• WORK TO BE COMPLETED: As the answer, give a copy of each line below that includes the word "patchAt".

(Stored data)
===============

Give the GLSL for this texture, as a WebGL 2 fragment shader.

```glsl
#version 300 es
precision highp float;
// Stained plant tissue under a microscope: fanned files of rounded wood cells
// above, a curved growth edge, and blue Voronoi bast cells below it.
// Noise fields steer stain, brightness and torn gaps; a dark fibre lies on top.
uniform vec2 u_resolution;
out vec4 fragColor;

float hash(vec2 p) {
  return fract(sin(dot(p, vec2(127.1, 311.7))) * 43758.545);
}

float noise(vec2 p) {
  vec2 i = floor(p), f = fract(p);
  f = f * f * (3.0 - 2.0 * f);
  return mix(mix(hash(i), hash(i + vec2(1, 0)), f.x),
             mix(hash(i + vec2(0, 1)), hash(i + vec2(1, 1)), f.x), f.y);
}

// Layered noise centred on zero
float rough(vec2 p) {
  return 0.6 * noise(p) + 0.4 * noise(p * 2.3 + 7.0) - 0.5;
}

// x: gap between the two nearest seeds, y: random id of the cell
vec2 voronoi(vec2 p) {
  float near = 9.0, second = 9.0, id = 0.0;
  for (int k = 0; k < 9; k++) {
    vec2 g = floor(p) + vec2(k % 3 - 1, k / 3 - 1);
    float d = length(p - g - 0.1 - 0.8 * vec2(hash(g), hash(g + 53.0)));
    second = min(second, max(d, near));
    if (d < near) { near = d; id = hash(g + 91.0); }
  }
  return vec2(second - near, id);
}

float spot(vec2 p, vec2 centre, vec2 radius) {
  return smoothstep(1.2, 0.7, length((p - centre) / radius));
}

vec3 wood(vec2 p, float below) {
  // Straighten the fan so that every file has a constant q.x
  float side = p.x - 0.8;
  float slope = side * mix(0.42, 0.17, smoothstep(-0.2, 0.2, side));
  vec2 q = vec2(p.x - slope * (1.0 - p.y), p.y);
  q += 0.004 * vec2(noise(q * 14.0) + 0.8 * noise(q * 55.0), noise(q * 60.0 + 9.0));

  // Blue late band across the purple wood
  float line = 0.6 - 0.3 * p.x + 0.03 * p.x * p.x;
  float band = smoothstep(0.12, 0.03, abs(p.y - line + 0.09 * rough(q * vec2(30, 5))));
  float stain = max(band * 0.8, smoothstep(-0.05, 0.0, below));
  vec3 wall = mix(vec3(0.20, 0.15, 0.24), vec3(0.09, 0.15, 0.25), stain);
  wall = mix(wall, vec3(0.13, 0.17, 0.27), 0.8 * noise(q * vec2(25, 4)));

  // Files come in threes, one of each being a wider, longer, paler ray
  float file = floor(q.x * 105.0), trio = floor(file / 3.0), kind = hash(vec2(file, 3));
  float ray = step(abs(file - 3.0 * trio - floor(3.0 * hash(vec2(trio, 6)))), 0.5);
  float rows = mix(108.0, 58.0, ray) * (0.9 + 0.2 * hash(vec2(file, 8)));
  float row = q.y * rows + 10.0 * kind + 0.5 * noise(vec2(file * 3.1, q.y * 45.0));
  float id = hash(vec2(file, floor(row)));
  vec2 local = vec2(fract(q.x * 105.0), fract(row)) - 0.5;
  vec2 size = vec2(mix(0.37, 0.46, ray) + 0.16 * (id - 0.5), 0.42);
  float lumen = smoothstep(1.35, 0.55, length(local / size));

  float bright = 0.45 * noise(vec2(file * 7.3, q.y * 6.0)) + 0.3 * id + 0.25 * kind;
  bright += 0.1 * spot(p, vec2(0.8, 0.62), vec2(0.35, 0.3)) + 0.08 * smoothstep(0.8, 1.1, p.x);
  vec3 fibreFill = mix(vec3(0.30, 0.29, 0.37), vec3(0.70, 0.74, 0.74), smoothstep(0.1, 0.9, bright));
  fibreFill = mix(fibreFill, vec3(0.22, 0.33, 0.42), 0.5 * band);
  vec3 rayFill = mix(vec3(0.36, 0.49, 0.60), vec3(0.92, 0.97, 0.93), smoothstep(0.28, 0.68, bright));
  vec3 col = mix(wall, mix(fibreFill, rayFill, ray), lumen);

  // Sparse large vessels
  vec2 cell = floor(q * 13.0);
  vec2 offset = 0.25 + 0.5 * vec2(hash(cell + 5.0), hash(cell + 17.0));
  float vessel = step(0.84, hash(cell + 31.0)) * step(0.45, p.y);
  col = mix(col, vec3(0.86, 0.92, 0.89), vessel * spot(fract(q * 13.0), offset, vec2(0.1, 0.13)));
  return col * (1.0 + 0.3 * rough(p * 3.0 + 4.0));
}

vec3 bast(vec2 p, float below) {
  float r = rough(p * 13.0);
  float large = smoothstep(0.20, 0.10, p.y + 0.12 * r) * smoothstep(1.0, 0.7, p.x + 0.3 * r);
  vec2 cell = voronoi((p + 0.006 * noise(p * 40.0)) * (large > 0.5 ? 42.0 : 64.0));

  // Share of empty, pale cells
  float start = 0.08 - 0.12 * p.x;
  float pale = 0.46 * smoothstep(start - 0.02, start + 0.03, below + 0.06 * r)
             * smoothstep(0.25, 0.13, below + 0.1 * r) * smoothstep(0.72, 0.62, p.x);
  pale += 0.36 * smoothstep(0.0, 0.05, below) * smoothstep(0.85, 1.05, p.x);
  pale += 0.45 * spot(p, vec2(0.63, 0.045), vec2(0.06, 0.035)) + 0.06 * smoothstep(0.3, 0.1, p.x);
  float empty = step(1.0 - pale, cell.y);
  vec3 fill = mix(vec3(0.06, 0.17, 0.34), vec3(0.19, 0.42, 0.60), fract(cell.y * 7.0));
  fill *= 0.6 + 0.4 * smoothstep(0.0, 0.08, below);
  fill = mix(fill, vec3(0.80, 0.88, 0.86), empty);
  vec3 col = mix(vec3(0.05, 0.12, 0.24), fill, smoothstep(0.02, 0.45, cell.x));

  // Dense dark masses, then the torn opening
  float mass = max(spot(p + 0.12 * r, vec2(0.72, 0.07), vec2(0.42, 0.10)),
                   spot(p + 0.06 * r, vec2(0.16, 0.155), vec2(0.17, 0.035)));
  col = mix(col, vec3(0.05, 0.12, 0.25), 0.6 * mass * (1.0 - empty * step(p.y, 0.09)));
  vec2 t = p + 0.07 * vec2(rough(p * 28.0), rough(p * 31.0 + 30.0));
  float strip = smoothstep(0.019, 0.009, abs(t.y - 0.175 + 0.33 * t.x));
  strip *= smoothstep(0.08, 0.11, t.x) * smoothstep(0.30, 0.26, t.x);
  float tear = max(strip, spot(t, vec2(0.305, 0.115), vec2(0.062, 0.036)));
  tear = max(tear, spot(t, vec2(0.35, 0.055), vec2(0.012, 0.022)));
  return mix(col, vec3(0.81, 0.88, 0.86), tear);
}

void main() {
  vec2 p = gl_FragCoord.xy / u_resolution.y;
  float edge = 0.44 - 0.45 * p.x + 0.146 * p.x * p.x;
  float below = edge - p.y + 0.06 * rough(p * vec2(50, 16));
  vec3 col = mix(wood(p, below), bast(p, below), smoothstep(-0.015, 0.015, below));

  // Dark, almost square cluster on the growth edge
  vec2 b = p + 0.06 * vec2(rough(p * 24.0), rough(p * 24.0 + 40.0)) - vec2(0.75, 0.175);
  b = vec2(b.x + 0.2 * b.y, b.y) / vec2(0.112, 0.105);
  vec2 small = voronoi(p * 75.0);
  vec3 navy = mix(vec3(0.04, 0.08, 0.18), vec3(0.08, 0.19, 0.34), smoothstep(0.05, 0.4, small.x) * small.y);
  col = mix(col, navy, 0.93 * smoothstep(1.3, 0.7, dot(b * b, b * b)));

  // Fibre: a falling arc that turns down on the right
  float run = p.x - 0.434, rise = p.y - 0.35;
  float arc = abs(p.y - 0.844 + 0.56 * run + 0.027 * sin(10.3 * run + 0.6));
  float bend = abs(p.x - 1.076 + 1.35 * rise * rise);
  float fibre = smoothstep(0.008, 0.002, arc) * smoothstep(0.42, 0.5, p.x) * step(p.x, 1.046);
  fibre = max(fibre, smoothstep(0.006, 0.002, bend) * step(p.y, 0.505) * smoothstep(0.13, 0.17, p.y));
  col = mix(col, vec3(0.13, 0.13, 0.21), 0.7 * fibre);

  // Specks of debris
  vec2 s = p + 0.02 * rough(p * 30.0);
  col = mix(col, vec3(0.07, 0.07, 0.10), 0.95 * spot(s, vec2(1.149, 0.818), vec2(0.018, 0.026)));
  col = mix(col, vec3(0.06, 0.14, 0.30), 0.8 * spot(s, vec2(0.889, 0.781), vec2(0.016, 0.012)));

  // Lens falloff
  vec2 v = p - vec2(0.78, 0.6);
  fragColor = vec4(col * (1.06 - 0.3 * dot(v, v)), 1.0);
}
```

===============

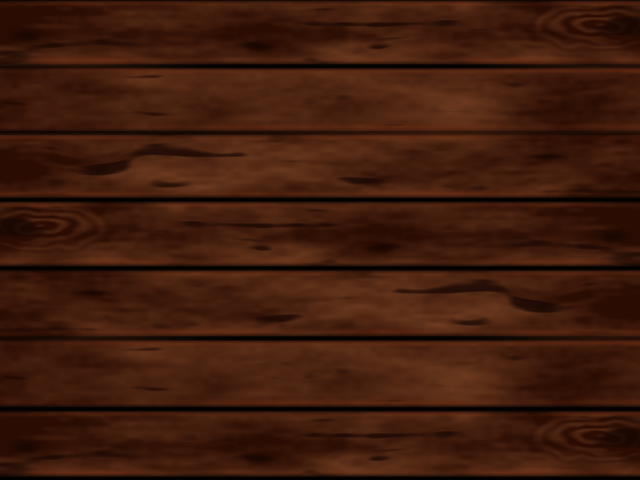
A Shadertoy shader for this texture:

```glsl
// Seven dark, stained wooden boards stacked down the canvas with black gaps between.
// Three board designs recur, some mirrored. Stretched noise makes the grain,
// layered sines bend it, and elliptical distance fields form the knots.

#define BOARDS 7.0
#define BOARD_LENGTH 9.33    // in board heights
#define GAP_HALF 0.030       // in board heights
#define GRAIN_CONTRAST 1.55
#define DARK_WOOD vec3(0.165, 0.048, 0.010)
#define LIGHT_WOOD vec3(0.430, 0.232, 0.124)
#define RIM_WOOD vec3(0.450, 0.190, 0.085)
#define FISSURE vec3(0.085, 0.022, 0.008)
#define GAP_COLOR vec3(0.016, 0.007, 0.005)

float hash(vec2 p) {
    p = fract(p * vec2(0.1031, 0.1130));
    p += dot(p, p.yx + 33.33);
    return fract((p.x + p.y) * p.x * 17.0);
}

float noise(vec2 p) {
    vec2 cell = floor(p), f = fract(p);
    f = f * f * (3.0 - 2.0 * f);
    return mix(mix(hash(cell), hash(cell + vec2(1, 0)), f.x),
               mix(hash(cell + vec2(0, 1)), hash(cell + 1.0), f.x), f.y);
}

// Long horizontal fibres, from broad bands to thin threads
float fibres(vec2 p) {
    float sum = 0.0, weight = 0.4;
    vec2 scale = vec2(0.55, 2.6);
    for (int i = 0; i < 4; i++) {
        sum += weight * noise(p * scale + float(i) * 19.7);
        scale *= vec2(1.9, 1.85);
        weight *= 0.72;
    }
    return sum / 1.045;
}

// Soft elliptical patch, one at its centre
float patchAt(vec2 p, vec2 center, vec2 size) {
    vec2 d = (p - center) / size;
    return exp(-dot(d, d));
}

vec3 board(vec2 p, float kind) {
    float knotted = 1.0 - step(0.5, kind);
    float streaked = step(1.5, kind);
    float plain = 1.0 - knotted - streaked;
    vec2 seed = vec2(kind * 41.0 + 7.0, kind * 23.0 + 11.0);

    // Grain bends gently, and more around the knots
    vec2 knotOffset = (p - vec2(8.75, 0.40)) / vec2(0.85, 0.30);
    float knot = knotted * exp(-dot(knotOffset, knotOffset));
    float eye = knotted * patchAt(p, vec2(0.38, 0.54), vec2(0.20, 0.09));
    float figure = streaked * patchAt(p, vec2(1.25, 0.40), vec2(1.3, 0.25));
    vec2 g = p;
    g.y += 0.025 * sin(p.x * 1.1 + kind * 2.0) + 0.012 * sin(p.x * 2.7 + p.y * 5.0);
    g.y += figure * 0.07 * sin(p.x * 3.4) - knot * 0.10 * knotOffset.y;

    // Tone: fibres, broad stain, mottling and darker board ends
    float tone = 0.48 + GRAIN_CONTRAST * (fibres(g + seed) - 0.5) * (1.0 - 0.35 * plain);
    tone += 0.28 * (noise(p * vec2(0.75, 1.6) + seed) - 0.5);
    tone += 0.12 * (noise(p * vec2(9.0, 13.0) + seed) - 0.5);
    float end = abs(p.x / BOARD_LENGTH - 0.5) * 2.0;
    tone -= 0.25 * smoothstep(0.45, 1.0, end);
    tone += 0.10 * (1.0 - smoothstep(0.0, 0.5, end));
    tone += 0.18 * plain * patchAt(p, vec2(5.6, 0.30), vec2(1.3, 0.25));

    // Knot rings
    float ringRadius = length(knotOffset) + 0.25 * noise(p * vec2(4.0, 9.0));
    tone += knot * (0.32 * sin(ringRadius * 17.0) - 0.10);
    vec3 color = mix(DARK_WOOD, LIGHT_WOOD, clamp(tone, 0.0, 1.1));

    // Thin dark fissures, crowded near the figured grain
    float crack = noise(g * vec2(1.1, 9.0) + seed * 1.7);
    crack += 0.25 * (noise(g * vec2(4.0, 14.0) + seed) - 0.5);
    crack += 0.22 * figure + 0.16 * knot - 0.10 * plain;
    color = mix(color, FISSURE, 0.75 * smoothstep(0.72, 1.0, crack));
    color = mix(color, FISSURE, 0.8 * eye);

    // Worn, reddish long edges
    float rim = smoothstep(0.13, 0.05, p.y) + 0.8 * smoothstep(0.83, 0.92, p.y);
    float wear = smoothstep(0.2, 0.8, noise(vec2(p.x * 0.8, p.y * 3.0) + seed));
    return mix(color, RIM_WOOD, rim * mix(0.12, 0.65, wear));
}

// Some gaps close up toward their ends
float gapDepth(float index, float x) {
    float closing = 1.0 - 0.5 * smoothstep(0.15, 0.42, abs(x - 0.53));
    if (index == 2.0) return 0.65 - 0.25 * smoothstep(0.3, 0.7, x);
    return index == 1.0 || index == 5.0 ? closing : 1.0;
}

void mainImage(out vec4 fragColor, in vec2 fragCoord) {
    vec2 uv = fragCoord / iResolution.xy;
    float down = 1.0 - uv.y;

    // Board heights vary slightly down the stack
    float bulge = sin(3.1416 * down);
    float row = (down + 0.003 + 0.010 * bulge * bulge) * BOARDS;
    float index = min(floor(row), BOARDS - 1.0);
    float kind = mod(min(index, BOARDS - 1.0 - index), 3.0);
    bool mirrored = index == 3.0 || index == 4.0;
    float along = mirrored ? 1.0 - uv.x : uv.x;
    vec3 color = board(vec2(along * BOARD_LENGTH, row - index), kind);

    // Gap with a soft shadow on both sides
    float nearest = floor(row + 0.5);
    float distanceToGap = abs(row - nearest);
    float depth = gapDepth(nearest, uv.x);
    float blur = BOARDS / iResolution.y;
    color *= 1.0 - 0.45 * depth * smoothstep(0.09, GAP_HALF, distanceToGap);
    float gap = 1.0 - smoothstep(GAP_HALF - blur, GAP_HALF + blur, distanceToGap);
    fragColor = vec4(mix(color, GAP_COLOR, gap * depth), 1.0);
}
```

===============

• RESPONSE AREA:
float patchAt(vec2 p, vec2 center, vec2 size) {
    float eye = knotted * patchAt(p, vec2(0.38, 0.54), vec2(0.20, 0.09));
    float figure = streaked * patchAt(p, vec2(1.25, 0.40), vec2(1.3, 0.25));
    tone += 0.18 * plain * patchAt(p, vec2(5.6, 0.30), vec2(1.3, 0.25));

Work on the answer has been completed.